The politicians' tactics went something like this. First, they redefined citizenship, said that you could only vote if you were born in the Ivory Coast. This disqualified the thousands of migrant workers (often of the same ethnicity as Ivoirian citizens) who'd been shipped in from neighboring countries to handle the booming cocoa crop and other labor, and who had made their homes in the Ivory Coast. Then the politicians went one step further and said that both your parents must have been born in the Ivory Coast for you to be a citizen. Applied literally, this law would disqualify most people of voting age, as the Ivory Coast didn't exist until 1960. Before independence, the land belonged to a huge territory called "French West Africa" that stretched from modern-day Mauritania to Chad and down to Cameroon.

In practice, the "proof" of your national identity is your name, which usually can be traced to a certain region or ethnic group in West Africa. The aspiring presidential contender, and Ahmadou himself, happened to have surnames that originated in Senegal. Why? Ahmadou's father was a teacher born in what's now Senegal. But when he worked for the French colonial schools in the '40s and '50s, he was transferred to what's now Burkina Faso and then on to modern-day Ivory Coast. Ahmadou was born during this last assignment, but that no longer counts. Under the current Ivoirian government, Ahmadou had his citizenship revoked and lost his managerial job with a national utility. Like many of his compatriots, he protested the government's machinations and continued to back the disqualified candidate. That's when the Ivoirian military started rounding up, imprisoning, and summarily executing that candidate's supporters. Ahmadou barely escaped prison, and the country, with his life.

When some in this new class of disenfranchised Ivoirians took up arms (and became, in government and media parlance, "rebels"), the French military stepped in to enforce a fragile cease-fire, while the country's economy and social structure fell into ruin. Sociologist Benoît Scheuer, who has studied Kosovo and Rwanda, says that the wedge the politicians continue to drive between Ivoirians makes the Ivory Coast a genocide waiting to happen.
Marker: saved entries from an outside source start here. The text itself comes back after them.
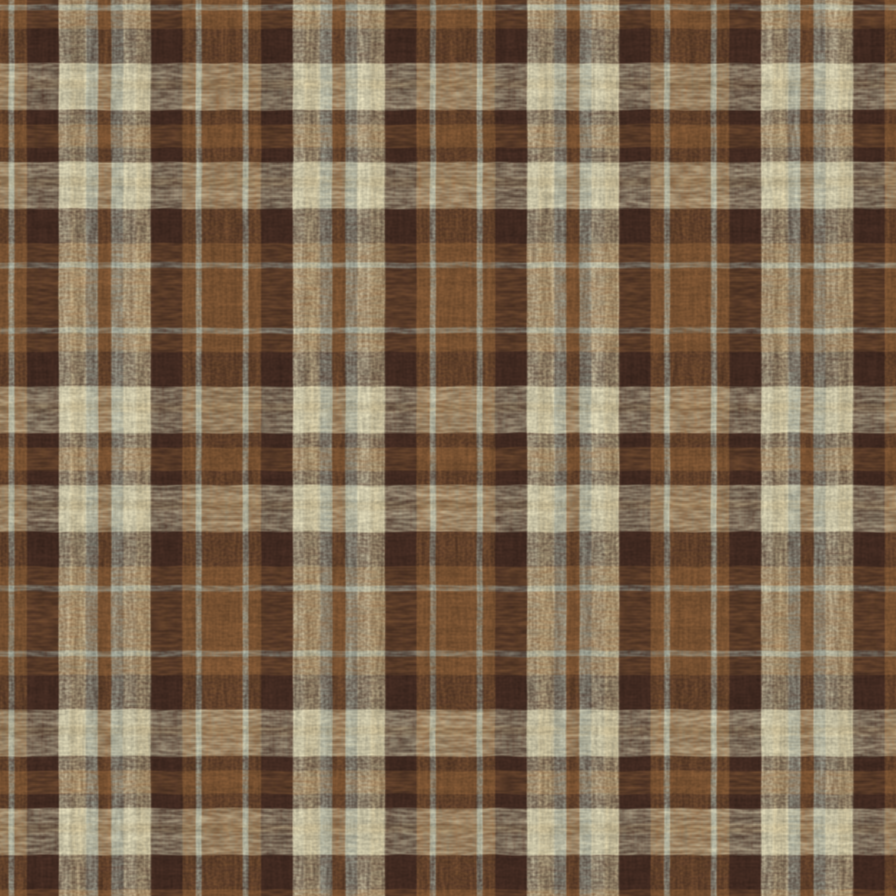
Write a Shadertoy shader that draws this texture.

```glsl
#define CREAM vec3(0.785, 0.76, 0.645)
#define BLUE vec3(0.62, 0.635, 0.58)
#define TAN vec3(0.73, 0.665, 0.51)
#define BROWN vec3(0.465, 0.315, 0.19)
#define DARK vec3(0.25, 0.16, 0.125)
#define REPEATS vec2(3.827, 2.773)
#define PHASE vec2(0.447, 0.421)
#define THREADS 256.0
#define WARP_SHARE 0.57
#define SLUB 0.34
#define WOBBLE 0.0008
#define EDGE 0.0016

const float PI = 3.14159265;

vec2 hashGradient(ivec2 cell) {
    uint h = uint(cell.x) * 1597u ^ uint(cell.y) * 51749u;
    h = (h ^ (h >> 15)) * 73939u;
    h = (h ^ (h >> 13)) * 91193u;
    h ^= h >> 16;
    float angle = float(h & 65535u) / 65536.0 * 2.0 * PI;
    return vec2(cos(angle), sin(angle));
}

float gradientNoise(vec2 p) {
    ivec2 i = ivec2(floor(p));
    vec2 f = fract(p);
    vec2 u = f * f * f * (f * (f * 6.0 - 15.0) + 10.0);
    float a = dot(hashGradient(i), f);
    float b = dot(hashGradient(i + ivec2(1, 0)), f - vec2(1, 0));
    float c = dot(hashGradient(i + ivec2(0, 1)), f - vec2(0, 1));
    float d = dot(hashGradient(i + ivec2(1, 1)), f - vec2(1, 1));
    return mix(mix(a, b, u.x), mix(c, d, u.x), u.y);
}

// Soft-edged stripe around a centre
float stripe(float s, float centre, float halfWidth, float soft) {
    return 1.0 - smoothstep(halfWidth - soft, halfWidth + soft, abs(s - centre));
}

// Yarn colour across one mirrored repeat, s from -0.5 to 0.5
vec3 sett(float s, vec4 edges, vec3 inner, vec2 tans, float tanHalf,
          vec2 lines, float lineHalf, float soft) {
    vec3 color = mix(BROWN, DARK, stripe(s, 0.0, edges.w, soft));
    color = mix(color, CREAM, stripe(s, 0.0, edges.z, soft));
    for (int i = 0; i < 2; i++) {
        color = mix(color, TAN, 0.6 * stripe(s, tans[i], tanHalf, 2.0 * soft));
        color = mix(color, BLUE, stripe(s, lines[i], lineHalf, soft));
    }
    color = mix(color, inner, stripe(s, 0.0, edges.y, soft));
    return mix(color, BROWN, stripe(s, 0.0, edges.x, soft));
}

void mainImage(out vec4 fragColor, in vec2 fragCoord) {
    vec2 p = fragCoord / iResolution.y;
    float pixel = 1.0 / iResolution.y;

    // Uneven yarn: fine slubs and long streaks along each thread direction
    float warpSlub = gradientNoise(p * vec2(283.0, 37.0));
    float weftSlub = gradientNoise(p * vec2(67.0, 291.0) + 71.3);
    float warpStreak = gradientNoise(p * vec2(121.0, 2.7) + 43.9);
    float weftStreak = gradientNoise(p * vec2(5.3, 113.0) + 5.1);
    float fuzz = gradientNoise(p * vec2(270.0, 310.0) + 19.7);

    // Stripe coordinates, with slightly wandering threads
    vec2 wander = vec2(gradientNoise(vec2(p.y * 20.0, p.x * 4.0)),
                       gradientNoise(vec2(p.x * 30.0, p.y * 4.0) + 37.0));
    vec2 q = vec2(p.x, 1.0 - p.y) + WOBBLE * wander * vec2(1.0, 2.0);
    vec2 s = fract(q * REPEATS - PHASE + 0.5) - 0.5;
    vec2 soft = REPEATS * max(0.8 * pixel, EDGE);

    vec3 warp = sett(s.x, vec4(0.028, 0.079, 0.196, 0.332), BLUE,
                     vec2(-0.117, 0.165), 0.030, vec2(-0.398, 0.402), 0.0125, soft.x);
    vec3 weft = sett(s.y, vec4(0.036, 0.0805, 0.225, 0.332), DARK,
                     vec2(-0.160, 0.143), 0.014, vec2(-0.398, 0.400), 0.0090, soft.y);

    // Plain weave, faded out where threads are finer than a pixel
    vec2 thread = sin(PI * THREADS * p);
    float weave = thread.x * thread.y * (1.0 - smoothstep(0.5, 1.0, THREADS * pixel));
    float share = WARP_SHARE + SLUB * (0.4 * warpSlub - 0.8 * weftSlub + 0.35 * fuzz)
                + 0.10 * (warpStreak - weftStreak) + 0.02 * weave;
    vec3 color = mix(weft, warp, clamp(share, 0.1, 0.9));

    // Thread shading
    color *= 1.0 + 0.10 * (warpSlub + weftSlub + fuzz) + 0.09 * (warpStreak + weftStreak);
    fragColor = vec4(clamp(color, 0.0, 1.0), 1.0);
}
```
Imagine how Ahmadou feels. He watched the French back a dictator friendly to them for three decades then tolerate thugs destroying his country, tearing his people apart, and nearly killing him. He flees his country with no national identity papers. It's 2002: the U.S. isn't welcoming refugees, particularly undocumented ones, with open arms. Where can he go, where can he hope to bring his family and make a new life for them, but France? Yet he arrives to face housing discrimination, delayed meetings about his refugee status (which affects his work status), and other indignities. He flees a government creating false divisions among people to live under one that pretends real divisions don't exist. You can imagine how conflicted he feels about being here. These are the people right-wing French politicians are telling to "love it or leave it."

Even so, it's not the Ahmadous or their children who are participating in the current violence in France. The vast majority of immigrants and their descendants, even if they're frustrated with the French system, are respectful, law-abiding people who seek an end to the violence rather than perpetrating it. After all, their cars and schools are being torched, their image is being smeared. But given the frustration that's fueling the riots, it's amazing that they haven't happened much sooner and grown much worse.

There is hope that the French political elite is starting to get it. Prime Minister Dominique de Villepin ended an interview Monday night by citing discrimination as a factor driving the violence. He called on all citizens to take responsibility for ending discrimination. I hope that the state will acknowledge its responsibility, too. And to do that, it has to admit that in France, like everywhere else, race matters.